- [Problem to solve]: Without reproducing any picture, copy the records word for word.

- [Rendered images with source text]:
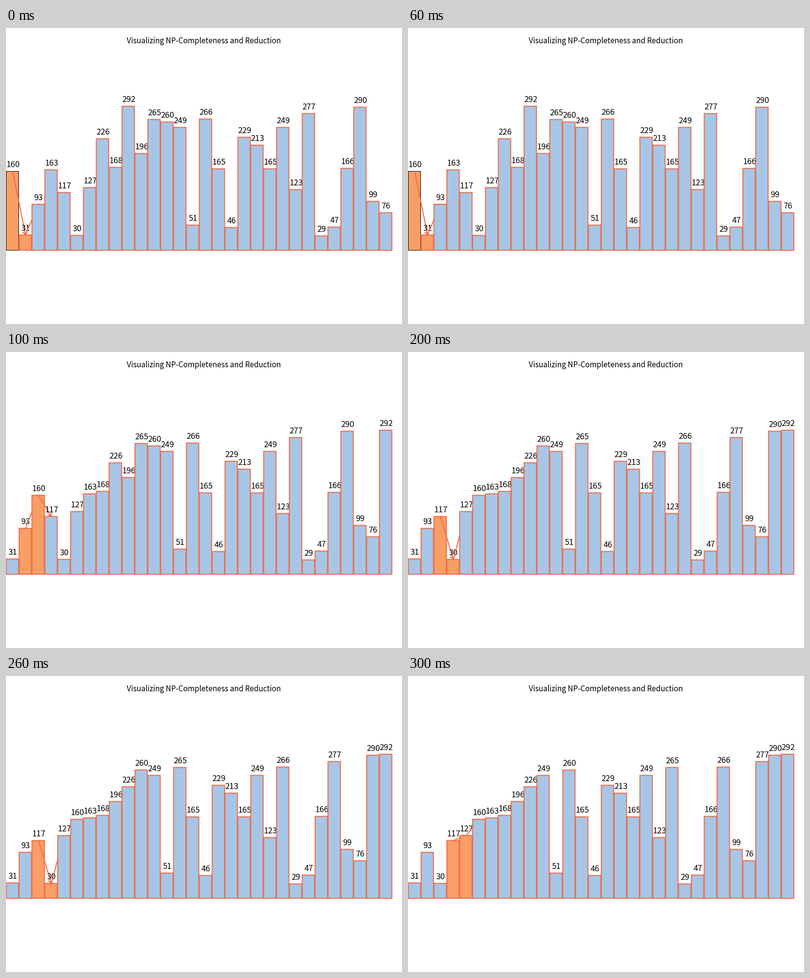
These frames come from a looping animation (800 by 600 pixels, 0.4 s). A matplotlib script:

```python
import matplotlib.pyplot as plt
from matplotlib.animation import FuncAnimation
from matplotlib.patches import Rectangle
import numpy as np

W, H, DPI = 800, 600, 100
PX = 72 / DPI
STEP, BAR, BASE = 26, 25, 450
HALF = 0.5  # strokes are centred on pixel middles
BLUE, ORANGE, CORAL = "#a7c6e6", "#f99e64", "#f06a4a"
FONT = "Noto Sans CJK JP"
PASSES = 4

START = [160, 31, 93, 163, 117, 30, 127, 226, 168, 292,
         196, 265, 260, 249, 51, 266, 165, 46, 229, 213,
         165, 249, 123, 277, 29, 47, 166, 290, 99, 76]

fig = plt.figure(figsize=(W / DPI, H / DPI), dpi=DPI, facecolor="white")
ax = fig.add_axes([0, 0, 1, 1])
ax.set_xlim(0, W)
ax.set_ylim(H, 0)
ax.axis("off")
ax.text(399.5, 31, "Visualizing NP-Completeness and Reduction", family=FONT,
        fontsize=15.15 * PX, ha="center", va="baseline")

drawn = []


def bubble(values, passes):
    """Values after the given number of bubble sort passes."""
    out = list(values)
    for _ in range(passes):
        for j in range(len(out) - 1):
            if out[j] > out[j + 1]:
                out[j], out[j + 1] = out[j + 1], out[j]
    return out


def top(values, i):
    return STEP * i + STEP / 2 + HALF, BASE - values[i] + HALF


def bar(i, value, fill, first):
    # the first bar of a run still has the thin default outline
    width, edge = (1, "black") if first else (2, CORAL)
    drawn.append(ax.add_patch(Rectangle(
        (STEP * i + HALF, BASE - value + HALF), BAR, value, fc=fill, ec=edge,
        lw=width * PX, joinstyle="miter", snap=False, zorder=10 + i)))


def label(i, value):
    drawn.append(ax.text(
        STEP * i + STEP / 2 + 0.8, BASE - value - 8, str(value), family=FONT,
        fontsize=16.4 * PX, ha="center", va="baseline", zorder=10.3 + i))


def arrow(i, start, end, head=8):
    (x0, y0), (x1, y1) = start, end
    angle = np.arctan2(y1 - y0, x1 - x0)
    ends = [(x0, y0)] + [(x1 - head * np.cos(angle + s * np.pi / 6),
                          y1 - head * np.sin(angle + s * np.pi / 6))
                         for s in (-1, 1)]
    for x, y in ends:
        drawn.extend(ax.plot([x, x1], [y, y1], color=CORAL, lw=2 * PX,
                             solid_capstyle="round", snap=False,
                             scalex=False, scaley=False, zorder=10.6 + i))


def draw(step):
    while drawn:
        drawn.pop().remove()
    values = bubble(START, step)
    for i, value in enumerate(values):
        active = i in (step, step + 1)
        bar(i, value, ORANGE if active else BLUE, step == 0 and i == 0)
        label(i, value)
        if active:
            arrow(i, top(values, i), top(values, i + 1))
    return drawn


anim = FuncAnimation(fig, draw, frames=PASSES, interval=100, repeat=True,
                     repeat_delay=0, init_func=lambda: draw(0))
plt.show()
```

- [Answer for the task]:
These frames come from a looping animation (800 by 600 pixels, 0.4 s). A matplotlib script:

```python
import matplotlib.pyplot as plt
from matplotlib.animation import FuncAnimation
from matplotlib.patches import Rectangle
import numpy as np

W, H, DPI = 800, 600, 100
PX = 72 / DPI
STEP, BAR, BASE = 26, 25, 450
HALF = 0.5  # strokes are centred on pixel middles
BLUE, ORANGE, CORAL = "#a7c6e6", "#f99e64", "#f06a4a"
FONT = "Noto Sans CJK JP"
PASSES = 4

START = [160, 31, 93, 163, 117, 30, 127, 226, 168, 292,
         196, 265, 260, 249, 51, 266, 165, 46, 229, 213,
         165, 249, 123, 277, 29, 47, 166, 290, 99, 76]

fig = plt.figure(figsize=(W / DPI, H / DPI), dpi=DPI, facecolor="white")
ax = fig.add_axes([0, 0, 1, 1])
ax.set_xlim(0, W)
ax.set_ylim(H, 0)
ax.axis("off")
ax.text(399.5, 31, "Visualizing NP-Completeness and Reduction", family=FONT,
        fontsize=15.15 * PX, ha="center", va="baseline")

drawn = []


def bubble(values, passes):
    """Values after the given number of bubble sort passes."""
    out = list(values)
    for _ in range(passes):
        for j in range(len(out) - 1):
            if out[j] > out[j + 1]:
                out[j], out[j + 1] = out[j + 1], out[j]
    return out


def top(values, i):
    return STEP * i + STEP / 2 + HALF, BASE - values[i] + HALF


def bar(i, value, fill, first):
    # the first bar of a run still has the thin default outline
    width, edge = (1, "black") if first else (2, CORAL)
    drawn.append(ax.add_patch(Rectangle(
        (STEP * i + HALF, BASE - value + HALF), BAR, value, fc=fill, ec=edge,
        lw=width * PX, joinstyle="miter", snap=False, zorder=10 + i)))


def label(i, value):
    drawn.append(ax.text(
        STEP * i + STEP / 2 + 0.8, BASE - value - 8, str(value), family=FONT,
        fontsize=16.4 * PX, ha="center", va="baseline", zorder=10.3 + i))


def arrow(i, start, end, head=8):
    (x0, y0), (x1, y1) = start, end
    angle = np.arctan2(y1 - y0, x1 - x0)
    ends = [(x0, y0)] + [(x1 - head * np.cos(angle + s * np.pi / 6),
                          y1 - head * np.sin(angle + s * np.pi / 6))
                         for s in (-1, 1)]
    for x, y in ends:
        drawn.extend(ax.plot([x, x1], [y, y1], color=CORAL, lw=2 * PX,
                             solid_capstyle="round", snap=False,
                             scalex=False, scaley=False, zorder=10.6 + i))


def draw(step):
    while drawn:
        drawn.pop().remove()
    values = bubble(START, step)
    for i, value in enumerate(values):
        active = i in (step, step + 1)
        bar(i, value, ORANGE if active else BLUE, step == 0 and i == 0)
        label(i, value)
        if active:
            arrow(i, top(values, i), top(values, i + 1))
    return drawn


anim = FuncAnimation(fig, draw, frames=PASSES, interval=100, repeat=True,
                     repeat_delay=0, init_func=lambda: draw(0))
plt.show()
```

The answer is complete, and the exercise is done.